Buffalo Auto Value 335.98
Buffalo/City of 70,099.76
Busch/Ryan 242.50
Center Point Energy 7,285.05
CenturyLink 176.11
Chamberlain Oil Co 4,032.97
Chatham Township 1,015.90
Clearwater Township 1,318.20
CliftonLarsonAllen LLP 824.75
Cokato Township 374.40
Cokato/City of 950.00
Cottens Inc 1,868.20
Databank IMX LLC 7,560.00
Delano Rental Inc 190.00
Dell Marketing LP 12,124.07
Department of Human Services 2,136.22
Elk River Municipal Utilities 125.52
Emergency Automotive Tech 29,534.99
Expert Automotive & Towing Inc 210.00
Feddema/Tom 318.50
Frazier/Terry 119.50
French Lake Township 454.00
Gabriel/Cathleen 100.00
Gopher State One Call 140.40
Grainger 320.56
Hancock Concrete Products LLC 3,308.20
Hanover/City of 1,561.00
Hennepin County Sheriff 160.00
Hennepin County Treasurer 102,749.76
Hildi Inc 325.00
Hillyard Inc - Minneapolis 138.21
Howard Lake/City of 53,557.83
Husom/Christine 119.00
Indianhead Specialty Co Inc 395.31
Jakes Excavating 1,215.00
Johnson Jet-Line 2,400.00
Junction Towing & Auto Repair 223.00
Karels Towing 177.00
Laplant Demo Inc 883.33
Loberg Electric 1,060.75
Maple Lake Township 745.40
Marco 1,827.50
Martin Marietta Materials 1,586.39
Matousek/Tessa 279.00
MCIT 698.00
Mend Correctional Care LLC 28,079.92
Metro Group Inc/The 3,187.95
Minnesota Monitoring Inc 12,900.25
Morries Parts & Service Group 482.08
Mumford Sanitation 1,394.81
Net Transcripts Inc 1,099.77
New Ulm Quartzite Quarries 684.26
North Star Awards & Trophies 129.90
Office Depot 959.73
RCM Specialties Inc 638.40
Rockford Township 2,371.90
Rockford/City of 1,596.80
Royal Tire Inc 4,247.12
RTVision Inc 1,951.59
Ryan Automotive 351.62
Ryan Chevrolet 296.76
Schluender Construction Inc 2,720.00
Sign Man of MN Inc/The 200.00
Southside Township 776.80
State Supply Co 137.65
Total Printing 195.00
TrueNorth Steel 1,800.00
UAV Public Safety Inc 600.00
Voss Lighting 7,054.00
Waste Management of WI-MN 3,185.50
Waverly/City of 809.40
Wright County Journal Press 304.72
Wright Lumber & Millwork Inc 124.50
Xcel Energy 116.34
Zarnoth Brush Works Inc 592.00

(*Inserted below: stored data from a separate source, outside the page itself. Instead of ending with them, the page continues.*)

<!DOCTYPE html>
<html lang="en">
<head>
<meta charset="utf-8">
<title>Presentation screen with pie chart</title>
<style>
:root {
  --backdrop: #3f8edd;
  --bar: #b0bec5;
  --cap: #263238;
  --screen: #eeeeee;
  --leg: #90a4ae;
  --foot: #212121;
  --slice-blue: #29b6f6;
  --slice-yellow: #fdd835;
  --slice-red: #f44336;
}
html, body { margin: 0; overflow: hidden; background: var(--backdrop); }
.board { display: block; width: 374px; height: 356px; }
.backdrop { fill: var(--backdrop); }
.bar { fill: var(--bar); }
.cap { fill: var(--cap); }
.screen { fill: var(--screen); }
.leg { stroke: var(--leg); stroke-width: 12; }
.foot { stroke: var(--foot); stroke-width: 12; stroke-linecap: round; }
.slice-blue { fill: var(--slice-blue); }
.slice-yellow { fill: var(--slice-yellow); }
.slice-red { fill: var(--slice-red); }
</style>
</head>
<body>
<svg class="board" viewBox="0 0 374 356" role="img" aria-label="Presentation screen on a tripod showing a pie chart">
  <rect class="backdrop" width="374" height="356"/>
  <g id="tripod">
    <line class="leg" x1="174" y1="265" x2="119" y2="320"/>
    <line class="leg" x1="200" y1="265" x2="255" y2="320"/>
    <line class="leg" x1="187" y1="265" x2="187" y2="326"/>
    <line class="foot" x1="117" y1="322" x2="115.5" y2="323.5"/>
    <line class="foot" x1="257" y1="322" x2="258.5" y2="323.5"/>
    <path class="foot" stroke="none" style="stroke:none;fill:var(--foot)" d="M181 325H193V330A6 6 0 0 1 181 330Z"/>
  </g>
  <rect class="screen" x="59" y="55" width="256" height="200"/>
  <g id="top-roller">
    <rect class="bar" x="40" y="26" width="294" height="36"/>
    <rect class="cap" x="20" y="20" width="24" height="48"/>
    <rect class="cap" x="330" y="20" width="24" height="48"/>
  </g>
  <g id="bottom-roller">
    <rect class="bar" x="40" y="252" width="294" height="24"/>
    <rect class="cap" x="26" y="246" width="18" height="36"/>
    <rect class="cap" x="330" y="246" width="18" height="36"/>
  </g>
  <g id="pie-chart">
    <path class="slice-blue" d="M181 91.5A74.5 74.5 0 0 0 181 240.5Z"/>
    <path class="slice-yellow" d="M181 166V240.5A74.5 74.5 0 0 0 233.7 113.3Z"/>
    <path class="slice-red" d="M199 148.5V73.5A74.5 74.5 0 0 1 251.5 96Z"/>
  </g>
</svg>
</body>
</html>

Zep Sales & Services 395.49
22 Payments less than $100 972.06
Final total: $409,551.57
The meeting adjourned at 10:42 a.m.
Published in the Herald Journal May 29, 2017.